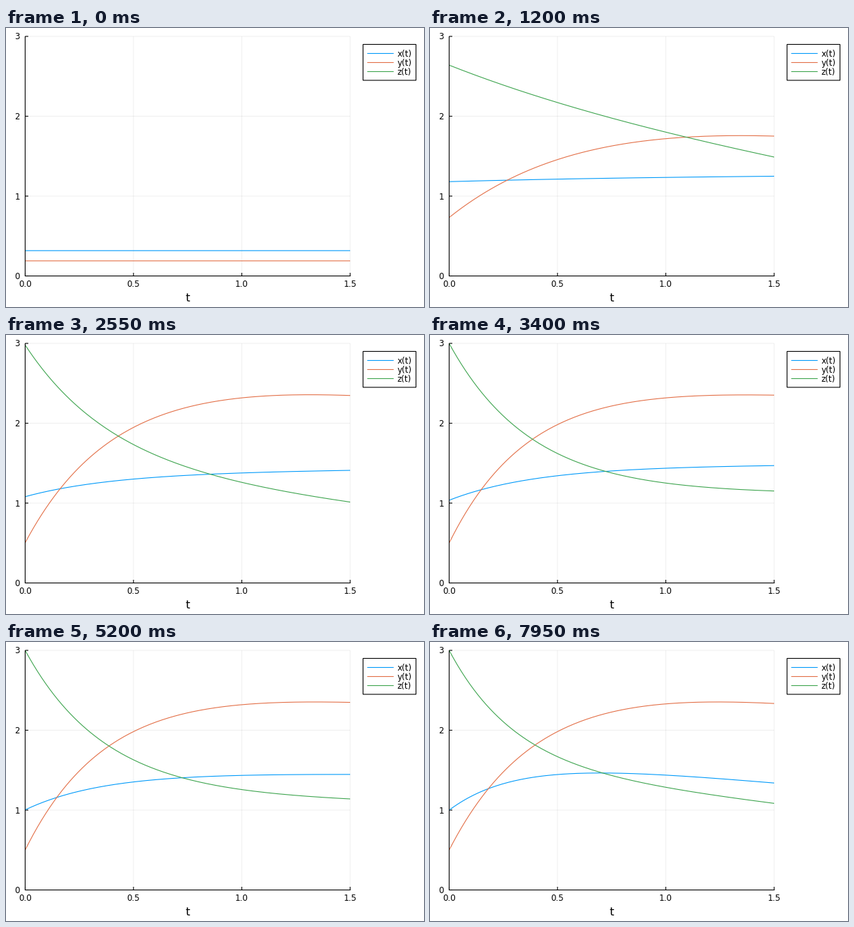
Recreate the animation shown at these times as a matplotlib script. Size 600x400 px, loop 8000 ms.

```python
import numpy as np
import matplotlib.pyplot as plt
from matplotlib.animation import FuncAnimation
from matplotlib.patches import Rectangle

W, H, DPI = 600, 400, 100
STEP, FRAMES = 50, 160
LEFT, RIGHT, TOP, BOTTOM = 27.5, 494, 12, 355.5
T_MAX, V_MAX = 1.5, 3
PX = 72 / DPI

plt.rcParams["font.family"] = "DejaVu Sans"
plt.rcParams["path.snap"] = False
t = np.linspace(0, T_MAX, 160)

# Training stages: start (ms) and the easing that leads to the next one
STAGES = (600, 1800, 3400, 7950)
EASES = (lambda u: u * u * (3 - 2 * u),
         lambda u: 1 - (1 - u) ** 2,
         lambda u: u ** 1.9)


class Series:
    """A fitted solution: level + slope * t, reached exponentially."""

    def __init__(self, name, color, flat, goal, miss, span, shapes):
        self.name, self.color = name, color
        self.flat = flat            # untrained constant output
        self.goal = goal            # initial condition to be learnt
        self.miss, self.span = miss, span   # its error and how long it lasts
        self.shapes = shapes        # (level, slope, rate) for each stage

    def shape(self, stage, start):
        level, slope, rate = self.shapes[stage]
        return level + slope * t + (start - level) * np.exp(-rate * t)

    def at(self, ms):
        start = self.goal + self.miss * np.exp(-(ms / self.span) ** 2)
        i = int(np.clip(np.searchsorted(STAGES, ms, side="right") - 1, 0, 2))
        u = (ms - STAGES[i]) / (STAGES[i + 1] - STAGES[i])
        mix = EASES[i](min(max(u, 0), 1))
        fit = (1 - mix) * self.shape(i, start) + mix * self.shape(i + 1, start)
        return fit + (self.flat - fit) * np.exp(-ms / 115)


SERIES = (
    Series("x", "#009afa", .317, 1, .228, 2500,
           ((1.223, 0, .75), (1.34, 0, .75),
            (1.454, .017, 2.5), (1.711, -.244, 3.2))),
    Series("y", "#e36f47", .189, .5, .79, 1084,
           ((1.096, .058, 1.4), (4.024, -.838, 1.4),
            (2.607, -.145, 2.68), (2.826, -.285, 2.4))),
    Series("z", "#3da44e", -.12, 3, -.81, 1333,
           ((2.342, -.011, 1), (1.676, -.87, 1),
            (1.115, 0, 2.63), (1.548, -.316, 3.3))),
)


def to_x(time):
    return LEFT + time / T_MAX * (RIGHT - LEFT)


def to_y(value):
    return BOTTOM - value / V_MAX * (BOTTOM - TOP)


fig = plt.figure(figsize=(W / DPI, H / DPI), dpi=DPI, facecolor="white")
ax = fig.add_axes([0, 0, 1, 1])
ax.set_xlim(0, W)
ax.set_ylim(H, 0)
ax.axis("off")


def segment(x0, y0, x1, y1, color="black", **style):
    ax.plot([x0, x1], [y0, y1], color=color, lw=1.1 * PX,
            solid_capstyle="butt", **style)


def label(x, y, text, size=8.6, ha="center"):
    ax.text(x, y, text, fontsize=size, ha=ha, va="baseline")


for k in range(4):
    gx, gy = to_x(k / 2), to_y(k)
    segment(gx, TOP, gx, BOTTOM, alpha=.06, zorder=1)
    segment(LEFT, gy, RIGHT, gy, alpha=.06, zorder=1)
    segment(gx, BOTTOM, gx, BOTTOM - 4.5, zorder=2)
    segment(LEFT, gy, LEFT + 4.5, gy, zorder=2)
    label(gx, 371.4, f"{k / 2:.1f}")
    label(20, gy + 4.5, str(k), ha="right")
segment(LEFT, TOP, LEFT, BOTTOM + .5, zorder=2)
segment(LEFT - .5, BOTTOM, RIGHT + .5, BOTTOM, zorder=2)
label((LEFT + RIGHT) / 2, 392, "t", size=11.8)

ax.add_patch(Rectangle((512.5, 23.5), 76, 51.5, fc="white", ec="black",
                       lw=1.1 * PX))
area = Rectangle((LEFT, TOP), RIGHT - LEFT, BOTTOM - TOP,
                 transform=ax.transData)
lines = []
for k, series in enumerate(SERIES):
    row = 36.5 + 13 * k
    segment(518.5, row, 556.5, row, color=series.color)
    label(561.5, row + 4.3, f"{series.name}(t)", ha="left")
    line, = ax.plot([], [], color=series.color, lw=1.1 * PX, zorder=3 + k)
    line.set_clip_path(area)
    lines.append(line)


def draw(frame):
    for line, series in zip(lines, SERIES):
        line.set_data(to_x(t), to_y(series.at(frame * STEP)))
    return lines


anim = FuncAnimation(fig, draw, frames=FRAMES, interval=STEP, repeat=True,
                     repeat_delay=0, blit=False)
plt.show()
```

■ **Directions**:
When you retype the material above, copy each line exactly and drop whatever images appear in it.

■ **Answer for this exercise**:
Recreate the animation shown at these times as a matplotlib script. Size 600x400 px, loop 8000 ms.

```python
import numpy as np
import matplotlib.pyplot as plt
from matplotlib.animation import FuncAnimation
from matplotlib.patches import Rectangle

W, H, DPI = 600, 400, 100
STEP, FRAMES = 50, 160
LEFT, RIGHT, TOP, BOTTOM = 27.5, 494, 12, 355.5
T_MAX, V_MAX = 1.5, 3
PX = 72 / DPI

plt.rcParams["font.family"] = "DejaVu Sans"
plt.rcParams["path.snap"] = False
t = np.linspace(0, T_MAX, 160)

# Training stages: start (ms) and the easing that leads to the next one
STAGES = (600, 1800, 3400, 7950)
EASES = (lambda u: u * u * (3 - 2 * u),
         lambda u: 1 - (1 - u) ** 2,
         lambda u: u ** 1.9)


class Series:
    """A fitted solution: level + slope * t, reached exponentially."""

    def __init__(self, name, color, flat, goal, miss, span, shapes):
        self.name, self.color = name, color
        self.flat = flat            # untrained constant output
        self.goal = goal            # initial condition to be learnt
        self.miss, self.span = miss, span   # its error and how long it lasts
        self.shapes = shapes        # (level, slope, rate) for each stage

    def shape(self, stage, start):
        level, slope, rate = self.shapes[stage]
        return level + slope * t + (start - level) * np.exp(-rate * t)

    def at(self, ms):
        start = self.goal + self.miss * np.exp(-(ms / self.span) ** 2)
        i = int(np.clip(np.searchsorted(STAGES, ms, side="right") - 1, 0, 2))
        u = (ms - STAGES[i]) / (STAGES[i + 1] - STAGES[i])
        mix = EASES[i](min(max(u, 0), 1))
        fit = (1 - mix) * self.shape(i, start) + mix * self.shape(i + 1, start)
        return fit + (self.flat - fit) * np.exp(-ms / 115)


SERIES = (
    Series("x", "#009afa", .317, 1, .228, 2500,
           ((1.223, 0, .75), (1.34, 0, .75),
            (1.454, .017, 2.5), (1.711, -.244, 3.2))),
    Series("y", "#e36f47", .189, .5, .79, 1084,
           ((1.096, .058, 1.4), (4.024, -.838, 1.4),
            (2.607, -.145, 2.68), (2.826, -.285, 2.4))),
    Series("z", "#3da44e", -.12, 3, -.81, 1333,
           ((2.342, -.011, 1), (1.676, -.87, 1),
            (1.115, 0, 2.63), (1.548, -.316, 3.3))),
)


def to_x(time):
    return LEFT + time / T_MAX * (RIGHT - LEFT)


def to_y(value):
    return BOTTOM - value / V_MAX * (BOTTOM - TOP)


fig = plt.figure(figsize=(W / DPI, H / DPI), dpi=DPI, facecolor="white")
ax = fig.add_axes([0, 0, 1, 1])
ax.set_xlim(0, W)
ax.set_ylim(H, 0)
ax.axis("off")


def segment(x0, y0, x1, y1, color="black", **style):
    ax.plot([x0, x1], [y0, y1], color=color, lw=1.1 * PX,
            solid_capstyle="butt", **style)


def label(x, y, text, size=8.6, ha="center"):
    ax.text(x, y, text, fontsize=size, ha=ha, va="baseline")


for k in range(4):
    gx, gy = to_x(k / 2), to_y(k)
    segment(gx, TOP, gx, BOTTOM, alpha=.06, zorder=1)
    segment(LEFT, gy, RIGHT, gy, alpha=.06, zorder=1)
    segment(gx, BOTTOM, gx, BOTTOM - 4.5, zorder=2)
    segment(LEFT, gy, LEFT + 4.5, gy, zorder=2)
    label(gx, 371.4, f"{k / 2:.1f}")
    label(20, gy + 4.5, str(k), ha="right")
segment(LEFT, TOP, LEFT, BOTTOM + .5, zorder=2)
segment(LEFT - .5, BOTTOM, RIGHT + .5, BOTTOM, zorder=2)
label((LEFT + RIGHT) / 2, 392, "t", size=11.8)

ax.add_patch(Rectangle((512.5, 23.5), 76, 51.5, fc="white", ec="black",
                       lw=1.1 * PX))
area = Rectangle((LEFT, TOP), RIGHT - LEFT, BOTTOM - TOP,
                 transform=ax.transData)
lines = []
for k, series in enumerate(SERIES):
    row = 36.5 + 13 * k
    segment(518.5, row, 556.5, row, color=series.color)
    label(561.5, row + 4.3, f"{series.name}(t)", ha="left")
    line, = ax.plot([], [], color=series.color, lw=1.1 * PX, zorder=3 + k)
    line.set_clip_path(area)
    lines.append(line)


def draw(frame):
    for line, series in zip(lines, SERIES):
        line.set_data(to_x(t), to_y(series.at(frame * STEP)))
    return lines


anim = FuncAnimation(fig, draw, frames=FRAMES, interval=STEP, repeat=True,
                     repeat_delay=0, blit=False)
plt.show()
```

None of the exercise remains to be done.